The pandemic has highlighted the importance of internet connectivity for all Americans. This approach ties into a range of industries and sectors and fosters innovation, education and economic growth. As this foundation of modern life remains intact, so should our commitment to ensuring that the Internet does not remain inaccessible to millions of Americans.

In the early stages of the pandemic, thousands of images of American students doing homework in parking lots spurred Congress to action. Closing the digital divide, the gap in access to communications technologies that harms low-income communities and minorities, is a cornerstone of equal opportunity in education and, in turn, economic advancement.

It has been shown that few pandemic-related policy changes compare to initiatives such as the Affordable Connectivity Program (ACP), which aimed to make internet access affordable for low-income households.

The ACP provides eligible households with a rebate of up to $30 per month for Internet access and up to $75 per month for tribal homes. In addition, eligible households who are eligible for other assistance programs such as Lifeline, SNAP and others will receive a rebate of up to $100 for laptops/desktops or tablets. Affordable internet plans and access to a device are the two biggest barriers to entry.

Since the Affordable Connectivity Program launched in late 2021, over 17 million American homes have signed up. The AKP has helped make tangible progress in bridging the digital divide. A 2021 study by Pew Research shows how important these benefits are to underserved communities across the United States. For example, Pew’s data shows that only 67% of Hispanic adults reported owning a computer, while only 65% ​​reported having an Internet connection at home.

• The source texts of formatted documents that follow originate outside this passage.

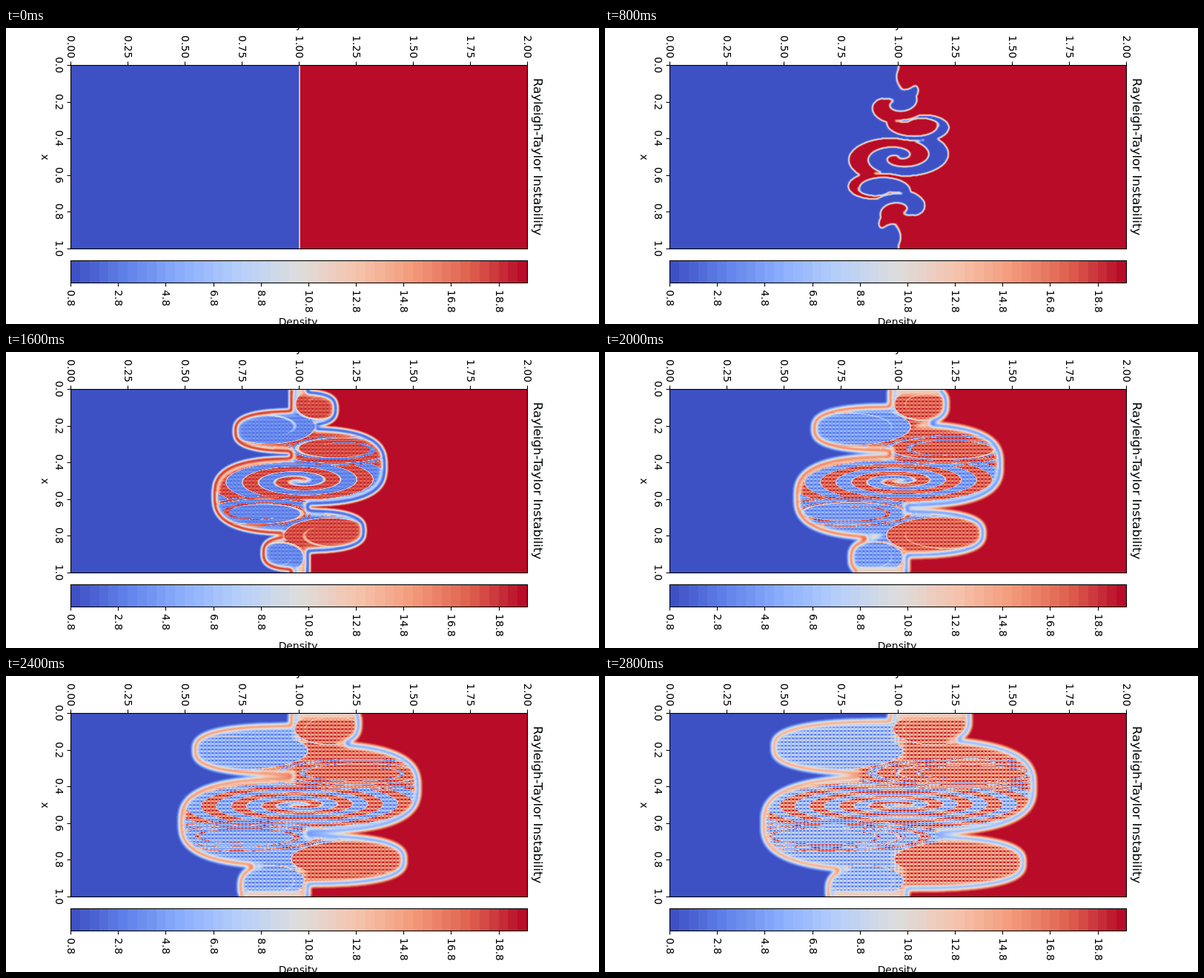
An HTML page with a canvas for the animation above (3000 ms loop, 800 px wide and 400 px high).

```html
<!DOCTYPE html>
<html lang="en">
<head>
<meta charset="utf-8">
<title>Density plot</title>
<style>
  html, body { margin: 0; width: 100%; height: 100%; overflow: hidden; background: #fff; }
  canvas { position: absolute; left: 87px; top: 50px; }
  svg { position: absolute; left: 0; top: 0; }
  text { font-family: "DejaVu Sans", sans-serif; }
</style>
</head>
<body>
<canvas id="view" width="616" height="248"></canvas>
<svg id="axes" width="800" height="400" viewBox="0 0 800 400"></svg>
<script>
const LEFT = 87, TOP = 50, WIDTH = 616, HEIGHT = 248;
const STEP = 200, LOOP = 3000, LEVELS = 48;
const MIXING_START = 1200, MIXING_END = 2800;
const MID_X = 309, MID_Y = 124.25; // plot centre, in plot coordinates

const mix = (a, b, s) => a + (b - a) * s;
const clamp = v => Math.max(0, Math.min(1, v));
const gray = v => `rgb(${[v, v, v].map(c => Math.round(c * 255))})`;
const flip = ([x, y]) => [2 * MID_X - x, 2 * MID_Y - y];

// Cool-warm palette in discrete contour bands
const stops = [[59, 76, 192], [97, 130, 234], [141, 176, 254], [184, 208, 249], [221, 221, 221],
  [245, 196, 173], [244, 154, 123], [222, 96, 77], [180, 4, 38]];
const palette = Array.from({ length: LEVELS }, (_, i) => {
  const p = (i + 0.5) / LEVELS * 8, k = Math.floor(p);
  return stops[k].map((c, j) => Math.round(mix(c, stops[k + 1][j], p - k)));
});

// Vortices from the centre outwards: each is born later and turns the other way.
// x drifts and width grows per second.
const vortices = [
  { x: 0, drift: 0, y: 0, width: 28, grow: 65, height: 38 },
  { x: 0, drift: 33, y: -43, width: 4, grow: 55, height: 22 },
  { x: 35, drift: -50, y: -72, width: 14, grow: 35, height: 26 },
  { x: 0, drift: 18, y: -102, width: 8, grow: 18, height: 22 },
];
const TURNS_PER_SECOND = 1.875, BIRTH_GAP = 0.22;

// Light fingers in the dense side: reach, centre and half height, from start to end of mixing
const fingers = [
  { reach: [36, 98], y: [33, 8], half: [20, 40] },
  { reach: [95, 185], y: [106, 99], half: [49, 66] },
  { reach: [62, 171], y: [188, 202], half: [27, 38] },
];

const newLayer = () => Object.assign(document.createElement("canvas"), { width: WIDTH, height: HEIGHT }).getContext("2d");
const view = document.getElementById("view").getContext("2d", { willReadFrequently: true });
const swirl = newLayer(), backdrop = newLayer();

function activeVortices(seconds) {
  return vortices.flatMap((v, j) => {
    const spin = Math.max(0, seconds - j * BIRTH_GAP) * TURNS_PER_SECOND * 2 * Math.PI * (-1) ** j;
    const center = [MID_X + v.x + v.drift * seconds, MID_Y + v.y];
    return (j ? [center, flip(center)] : [center]).map(([x, y]) =>
      ({ x, y, spin, width: v.width + v.grow * seconds, height: v.height }));
  }).reverse();
}

// Follow a point back through the vortices to its starting x
function startX(x, y, active) {
  for (const v of active) {
    const u = (x - v.x) / v.width, w = (y - v.y) / v.height, r2 = u * u + w * w;
    if (r2 >= 1) continue;
    const angle = v.spin * (1 - Math.sqrt(r2)), c = Math.cos(angle), s = Math.sin(angle);
    x = v.x + (u * c + w * s) * v.width;
    y = v.y + (w * c - u * s) * v.height;
  }
  return x;
}

function paintSwirl(t, softness, contrast, ripple) {
  const active = activeVortices(t / 1000);
  const image = swirl.createImageData(WIDTH, HEIGHT), data = image.data;
  const wave = 2 * Math.PI / 5;
  for (let y = 0, i = 0; y < HEIGHT; y++) {
    for (let x = 0; x < WIDTH; x++, i += 4) {
      const density = clamp(0.5 + (startX(x + 0.5, y + 0.5, active) - MID_X) / softness);
      const grid = ripple * Math.sin(y * wave) * (0.5 + 0.5 * Math.sin(x * wave));
      data[i] = data[i + 1] = data[i + 2] = 255 * (mix(0.6, density, contrast) + grid);
      data[i + 3] = 255;
    }
  }
  swirl.putImageData(image, 0, 0);
}

function soften(layer, radius) {
  view.drawImage(layer.canvas, 0, 0);
  view.filter = `blur(${radius}px)`;
  view.drawImage(layer.canvas, 0, 0);
  view.filter = "none";
}

function colorize() {
  const image = view.getImageData(0, 0, WIDTH, HEIGHT), data = image.data;
  for (let i = 0; i < data.length; i += 4) {
    const color = palette[Math.floor(data[i] * LEVELS / 256)];
    for (let j = 0; j < 3; j++) data[i + j] = color[j];
    data[i + 3] = 255;
  }
  view.putImageData(image, 0, 0);
}

// Edge of the mixing zone on the dense side, from top to bottom
function denseEdge(progress) {
  const rest = 14 * clamp(progress * 4);
  return Array.from({ length: HEIGHT * 2 + 1 }, (_, i) => {
    const reaches = fingers.map(({ reach, y, half }) => {
      const v = Math.abs(i / 2 - mix(...y, progress)) / mix(...half, progress);
      return mix(...reach, progress) * Math.max(0, 1 - v ** 2.8) ** (1 / 2.8);
    });
    return [MID_X + Math.max(rest, ...reaches), i / 2];
  });
}

function trace(points) {
  const path = new Path2D();
  for (const p of points) path.lineTo(...p);
  return path;
}

function paintBackdrop(right, left, zone, progress) {
  const ctx = backdrop;
  ctx.fillStyle = gray(0);
  ctx.fillRect(0, 0, WIDTH, HEIGHT);
  ctx.fillStyle = gray(1);
  ctx.fill(trace([...right, [WIDTH, HEIGHT], [WIDTH, 0]]));
  ctx.save();
  ctx.clip(zone);
  ctx.fillStyle = gray(0.58);
  ctx.fillRect(0, 0, WIDTH, HEIGHT);
  ctx.lineJoin = "round";
  const layers = [[22, 0.7], [12, mix(0, 0.22, progress)]];
  for (const [width, tone] of layers) {
    ctx.lineWidth = width;
    for (const [points, shade] of [[right, tone], [left, 1 - tone]]) {
      ctx.strokeStyle = gray(shade);
      ctx.stroke(trace(points));
    }
  }
  ctx.restore();
}

// Keep the swirl inside the zone, fading out before its rim
function trimSwirl(zone) {
  swirl.save();
  swirl.globalCompositeOperation = "destination-in";
  swirl.fill(zone);
  swirl.globalCompositeOperation = "destination-out";
  swirl.filter = "blur(2px)";
  swirl.lineWidth = 15;
  swirl.stroke(zone);
  swirl.restore();
}

function drawMixing(t) {
  const progress = (t - MIXING_START) / (MIXING_END - MIXING_START);
  const right = denseEdge(progress), left = right.map(flip);
  const zone = trace([...right, ...left]);
  zone.closePath();
  paintBackdrop(right, left, zone, progress);
  paintSwirl(t, 25, mix(0.85, 0.5, progress), 0.28 * progress);
  trimSwirl(zone);
  soften(backdrop, mix(1.6, 2.3, progress));
  view.filter = "blur(0.6px)";
  view.drawImage(swirl.canvas, 0, 0);
  view.filter = "none";
}

function drawRollUp(t) {
  paintSwirl(t, 3, 1, 0);
  soften(swirl, t ? 1.3 : 0.5);
}

function buildAxes() {
  const parts = [], line = 'stroke="#000" stroke-width="1.11"';
  const rect = (x, y, w, h, style) =>
    parts.push(`<rect x="${x}" y="${y}" width="${w}" height="${h}" ${style}/>`);
  const tick = (x, y, dx, dy) => parts.push(`<path d="M${x} ${y}l${dx} ${dy}" ${line}/>`);
  const text = (x, y, label, anchor, turn = 90, size = 13.89) => parts.push(
    `<text transform="translate(${x} ${y}) rotate(${turn})" text-anchor="${anchor}" font-size="${size}">${label}</text>`);

  palette.forEach((color, i) => rect(LEFT + i * WIDTH / LEVELS, 314.5, WIDTH / LEVELS, 30,
    `fill="rgb(${color})" shape-rendering="crispEdges"`));
  for (const [y, h] of [[50.5, 248], [314.5, 30]]) rect(87.5, y, WIDTH, h, `fill="none" ${line}`);

  for (let i = 0; i <= 8; i++) {
    const x = Math.round(LEFT + i * 77) + 0.5;
    tick(x, 50, 0, -4.5);
    text(x - 5, 41, (i / 4).toFixed(2), "end");
  }
  for (let i = 0; i <= 5; i++) {
    const y = Math.round(TOP + i * 49.6) + 0.5;
    tick(87, y, -4.5, 0);
    text(66.5, y - 0.5, (i / 5).toFixed(1), "middle");
  }
  for (let i = 0; i <= 9; i++) {
    const x = Math.round(LEFT + i * WIDTH * 5 / LEVELS) + 0.5;
    tick(x, 345, 0, 4.5);
    text(x - 5, 354, (0.8 + 2 * i).toFixed(1), "start");
  }
  text(48, 174.5, "x", "middle");
  text(395, 0, "y", "middle", 0);
  text(394, 402, "Density", "middle", 0);
  text(712, 174, "Rayleigh-Taylor Instability", "middle", 90, 16.67);
  document.getElementById("axes").innerHTML = parts.join("");
}

let shown = -1;
function play() {
  const t = Math.floor(performance.now() % LOOP / STEP) * STEP;
  if (t !== shown) {
    shown = t;
    if (t < MIXING_START) drawRollUp(t);
    else drawMixing(t);
    colorize();
  }
  requestAnimationFrame(play);
}

buildAxes();
play();
</script>
</body>
</html>
```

Another study published by the National League of Cities confirms the reason for this digital divide. NLC reports that 25% of Hispanics (compared to 19% of the US population as a whole) cited the price of Internet access as the top reason for not being online.

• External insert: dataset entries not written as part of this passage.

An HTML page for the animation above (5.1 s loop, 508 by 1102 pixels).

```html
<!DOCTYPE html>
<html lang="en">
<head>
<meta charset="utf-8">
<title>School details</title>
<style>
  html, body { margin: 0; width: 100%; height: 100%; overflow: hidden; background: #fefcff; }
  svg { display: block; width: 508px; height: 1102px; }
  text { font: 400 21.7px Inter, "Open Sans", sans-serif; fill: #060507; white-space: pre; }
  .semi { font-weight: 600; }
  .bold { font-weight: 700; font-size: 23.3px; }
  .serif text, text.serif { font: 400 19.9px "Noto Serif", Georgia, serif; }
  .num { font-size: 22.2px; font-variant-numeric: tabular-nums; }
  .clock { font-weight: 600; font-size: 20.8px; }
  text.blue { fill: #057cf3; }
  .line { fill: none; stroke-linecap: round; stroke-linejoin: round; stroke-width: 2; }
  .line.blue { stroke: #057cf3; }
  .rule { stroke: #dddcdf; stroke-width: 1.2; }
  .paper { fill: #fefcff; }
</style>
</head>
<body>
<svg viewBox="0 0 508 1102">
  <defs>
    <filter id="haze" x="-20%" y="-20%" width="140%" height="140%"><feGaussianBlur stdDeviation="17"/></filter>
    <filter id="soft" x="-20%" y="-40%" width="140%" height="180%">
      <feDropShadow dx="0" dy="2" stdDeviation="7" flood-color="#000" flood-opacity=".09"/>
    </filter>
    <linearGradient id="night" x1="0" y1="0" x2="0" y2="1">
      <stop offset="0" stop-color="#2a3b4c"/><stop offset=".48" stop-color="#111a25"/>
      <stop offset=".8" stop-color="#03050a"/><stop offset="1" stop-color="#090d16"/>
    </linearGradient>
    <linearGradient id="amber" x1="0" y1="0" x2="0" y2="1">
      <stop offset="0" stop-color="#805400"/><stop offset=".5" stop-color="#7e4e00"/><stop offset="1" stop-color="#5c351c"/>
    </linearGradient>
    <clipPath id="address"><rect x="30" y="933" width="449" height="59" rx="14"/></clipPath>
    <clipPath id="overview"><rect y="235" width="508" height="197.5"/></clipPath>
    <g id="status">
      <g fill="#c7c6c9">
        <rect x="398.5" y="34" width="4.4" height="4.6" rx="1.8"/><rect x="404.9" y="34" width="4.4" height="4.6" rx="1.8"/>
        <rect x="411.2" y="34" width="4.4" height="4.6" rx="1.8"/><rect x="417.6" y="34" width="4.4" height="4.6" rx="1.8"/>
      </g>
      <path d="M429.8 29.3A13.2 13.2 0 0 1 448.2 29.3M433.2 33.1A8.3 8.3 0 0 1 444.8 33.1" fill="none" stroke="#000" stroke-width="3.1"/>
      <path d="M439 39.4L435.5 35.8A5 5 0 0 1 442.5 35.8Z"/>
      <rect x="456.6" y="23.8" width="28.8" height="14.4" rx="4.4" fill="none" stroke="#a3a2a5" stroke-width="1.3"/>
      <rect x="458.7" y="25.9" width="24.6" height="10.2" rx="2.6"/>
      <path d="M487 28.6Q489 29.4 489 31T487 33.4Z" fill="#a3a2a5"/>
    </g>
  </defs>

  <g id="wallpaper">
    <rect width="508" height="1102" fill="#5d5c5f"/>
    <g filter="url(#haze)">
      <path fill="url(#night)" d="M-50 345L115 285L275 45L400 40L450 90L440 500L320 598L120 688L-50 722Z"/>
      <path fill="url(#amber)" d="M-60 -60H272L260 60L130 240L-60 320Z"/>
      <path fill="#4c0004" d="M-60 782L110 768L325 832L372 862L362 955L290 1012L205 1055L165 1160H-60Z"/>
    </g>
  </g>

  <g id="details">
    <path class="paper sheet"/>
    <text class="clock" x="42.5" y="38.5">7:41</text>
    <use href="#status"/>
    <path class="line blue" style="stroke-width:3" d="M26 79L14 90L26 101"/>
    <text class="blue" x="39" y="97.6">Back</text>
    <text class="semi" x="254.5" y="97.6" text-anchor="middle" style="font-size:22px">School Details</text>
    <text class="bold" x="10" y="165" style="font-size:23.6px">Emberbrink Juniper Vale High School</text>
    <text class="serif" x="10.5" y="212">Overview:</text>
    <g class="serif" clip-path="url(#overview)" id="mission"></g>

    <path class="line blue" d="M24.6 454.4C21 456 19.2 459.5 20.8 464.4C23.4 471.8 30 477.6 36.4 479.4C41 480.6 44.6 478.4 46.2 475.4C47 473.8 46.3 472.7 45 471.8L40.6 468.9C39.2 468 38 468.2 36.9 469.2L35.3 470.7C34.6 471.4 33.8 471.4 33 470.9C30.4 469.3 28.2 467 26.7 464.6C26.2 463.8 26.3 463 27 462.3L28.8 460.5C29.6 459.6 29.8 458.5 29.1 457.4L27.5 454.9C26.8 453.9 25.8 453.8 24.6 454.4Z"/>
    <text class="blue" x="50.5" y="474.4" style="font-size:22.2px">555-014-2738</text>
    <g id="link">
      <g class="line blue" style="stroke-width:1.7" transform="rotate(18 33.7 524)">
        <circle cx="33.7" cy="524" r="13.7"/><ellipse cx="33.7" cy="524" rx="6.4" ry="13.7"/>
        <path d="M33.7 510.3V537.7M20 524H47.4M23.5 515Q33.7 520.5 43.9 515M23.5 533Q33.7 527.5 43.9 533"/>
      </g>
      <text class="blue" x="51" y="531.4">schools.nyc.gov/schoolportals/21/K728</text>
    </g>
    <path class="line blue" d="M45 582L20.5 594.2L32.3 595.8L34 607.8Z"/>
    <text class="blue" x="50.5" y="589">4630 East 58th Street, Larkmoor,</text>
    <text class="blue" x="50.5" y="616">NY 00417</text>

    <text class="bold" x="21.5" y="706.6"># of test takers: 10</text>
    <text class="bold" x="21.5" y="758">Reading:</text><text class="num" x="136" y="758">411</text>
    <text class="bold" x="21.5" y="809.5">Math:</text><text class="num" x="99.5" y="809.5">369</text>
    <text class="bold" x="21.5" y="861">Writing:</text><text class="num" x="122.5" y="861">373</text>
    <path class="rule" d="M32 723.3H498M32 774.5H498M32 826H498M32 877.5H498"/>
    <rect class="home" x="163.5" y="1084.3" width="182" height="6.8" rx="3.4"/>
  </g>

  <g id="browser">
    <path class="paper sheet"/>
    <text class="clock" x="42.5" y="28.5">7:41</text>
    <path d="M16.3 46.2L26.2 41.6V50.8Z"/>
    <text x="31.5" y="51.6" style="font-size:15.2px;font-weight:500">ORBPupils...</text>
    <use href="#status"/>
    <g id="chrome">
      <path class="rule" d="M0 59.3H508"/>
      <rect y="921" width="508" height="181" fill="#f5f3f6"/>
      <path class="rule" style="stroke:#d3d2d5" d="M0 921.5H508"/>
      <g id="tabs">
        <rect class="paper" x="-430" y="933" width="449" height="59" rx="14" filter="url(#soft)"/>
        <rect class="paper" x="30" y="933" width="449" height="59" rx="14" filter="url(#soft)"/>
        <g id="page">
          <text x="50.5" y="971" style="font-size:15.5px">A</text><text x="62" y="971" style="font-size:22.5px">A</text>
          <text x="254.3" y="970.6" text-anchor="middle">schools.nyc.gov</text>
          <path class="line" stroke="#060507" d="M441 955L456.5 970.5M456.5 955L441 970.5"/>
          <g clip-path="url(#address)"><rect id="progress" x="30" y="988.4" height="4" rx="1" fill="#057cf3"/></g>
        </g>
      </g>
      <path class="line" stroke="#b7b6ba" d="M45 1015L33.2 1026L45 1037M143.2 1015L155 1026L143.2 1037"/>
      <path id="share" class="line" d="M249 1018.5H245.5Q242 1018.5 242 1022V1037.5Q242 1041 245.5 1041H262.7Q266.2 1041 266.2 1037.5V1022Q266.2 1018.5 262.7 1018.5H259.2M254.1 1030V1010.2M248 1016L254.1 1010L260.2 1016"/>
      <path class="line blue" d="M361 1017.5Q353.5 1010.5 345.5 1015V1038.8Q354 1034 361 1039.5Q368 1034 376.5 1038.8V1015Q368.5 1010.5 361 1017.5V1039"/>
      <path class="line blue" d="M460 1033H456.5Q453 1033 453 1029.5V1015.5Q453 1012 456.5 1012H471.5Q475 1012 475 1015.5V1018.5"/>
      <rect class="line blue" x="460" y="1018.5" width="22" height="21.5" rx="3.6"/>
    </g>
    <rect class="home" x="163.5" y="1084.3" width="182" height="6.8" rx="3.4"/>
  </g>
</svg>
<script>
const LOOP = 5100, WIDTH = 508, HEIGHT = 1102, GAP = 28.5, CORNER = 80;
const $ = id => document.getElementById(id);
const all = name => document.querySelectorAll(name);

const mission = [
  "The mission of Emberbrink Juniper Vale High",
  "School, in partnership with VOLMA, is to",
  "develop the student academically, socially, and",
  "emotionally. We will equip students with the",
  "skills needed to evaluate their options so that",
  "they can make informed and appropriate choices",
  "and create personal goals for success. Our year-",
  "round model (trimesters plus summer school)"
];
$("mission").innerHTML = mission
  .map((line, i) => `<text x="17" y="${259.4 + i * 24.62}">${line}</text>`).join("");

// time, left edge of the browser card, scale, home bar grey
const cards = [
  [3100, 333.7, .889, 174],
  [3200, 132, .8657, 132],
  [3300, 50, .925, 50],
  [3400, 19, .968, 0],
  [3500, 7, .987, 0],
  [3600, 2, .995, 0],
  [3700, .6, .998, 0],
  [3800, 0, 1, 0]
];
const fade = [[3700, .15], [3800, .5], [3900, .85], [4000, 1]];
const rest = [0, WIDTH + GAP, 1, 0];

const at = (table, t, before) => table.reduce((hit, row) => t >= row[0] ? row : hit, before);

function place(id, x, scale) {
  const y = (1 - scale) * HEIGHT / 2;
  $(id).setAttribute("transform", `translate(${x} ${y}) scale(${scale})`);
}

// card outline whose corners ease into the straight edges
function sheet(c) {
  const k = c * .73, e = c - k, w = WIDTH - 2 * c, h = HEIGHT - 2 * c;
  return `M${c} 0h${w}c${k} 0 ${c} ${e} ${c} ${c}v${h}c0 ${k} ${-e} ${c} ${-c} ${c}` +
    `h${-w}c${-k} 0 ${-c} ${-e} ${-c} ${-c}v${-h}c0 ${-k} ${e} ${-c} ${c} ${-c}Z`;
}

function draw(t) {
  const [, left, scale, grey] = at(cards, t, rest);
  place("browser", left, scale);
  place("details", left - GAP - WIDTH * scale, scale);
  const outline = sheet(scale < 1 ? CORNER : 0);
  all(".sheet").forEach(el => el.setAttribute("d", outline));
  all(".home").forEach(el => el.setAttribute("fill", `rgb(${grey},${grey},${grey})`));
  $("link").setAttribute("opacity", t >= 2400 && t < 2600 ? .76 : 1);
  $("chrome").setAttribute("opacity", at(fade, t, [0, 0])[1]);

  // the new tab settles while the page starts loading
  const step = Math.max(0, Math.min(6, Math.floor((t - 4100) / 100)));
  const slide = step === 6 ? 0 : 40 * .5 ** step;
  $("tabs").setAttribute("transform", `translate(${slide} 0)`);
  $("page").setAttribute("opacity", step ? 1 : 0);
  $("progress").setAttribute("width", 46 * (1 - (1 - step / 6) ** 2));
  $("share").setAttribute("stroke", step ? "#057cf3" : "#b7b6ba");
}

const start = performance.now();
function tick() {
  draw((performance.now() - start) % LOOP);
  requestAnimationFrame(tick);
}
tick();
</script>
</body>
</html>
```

Florida is a good example of ACP success. The Sunshine State has one of the highest AKP enrollments in the US with over 1.2 million enrolled homes.

However, as more and more eligible households sign up, a major challenge looms. The AKP funds are expected to be used up in March 2024. If Congress allows this to happen, it would be making an incredible, unforced error and putting millions of lower-income American households on the wrong side of the digital divide.

The impact on education cannot be overstated. Millions of students who were given the opportunity to prioritize their education at ACP would be left behind. A basic policy that should not be disputed is that every child in the United States should have access to a quality education. In our modern world, a good education requires internet access.

Internet access not only fuels the success of American students of all economic backgrounds, it also fuels economic opportunity. Small businesses are a good example, as not only do they continue to be the primary source of job creation in the United States, but they are also a key component in fostering economic opportunity in underserved communities. Broadband access means jobs, opportunities and a chance for personal self-determination.

Additional government spending isn’t always the solution that spend-savvy politicians want. Encouraging innovation and greater private sector development should always be a priority, especially in underserved communities. At the same time, programs like ACP, which have successfully promoted educational and economic opportunity through connectivity for nearly 17 million American homes, truly deserve congressional support.

Mario H. Lopez is President of the Hispanic Leadership Fund, a public policy organization dedicated to promoting freedom, opportunity, and prosperity for all Americans.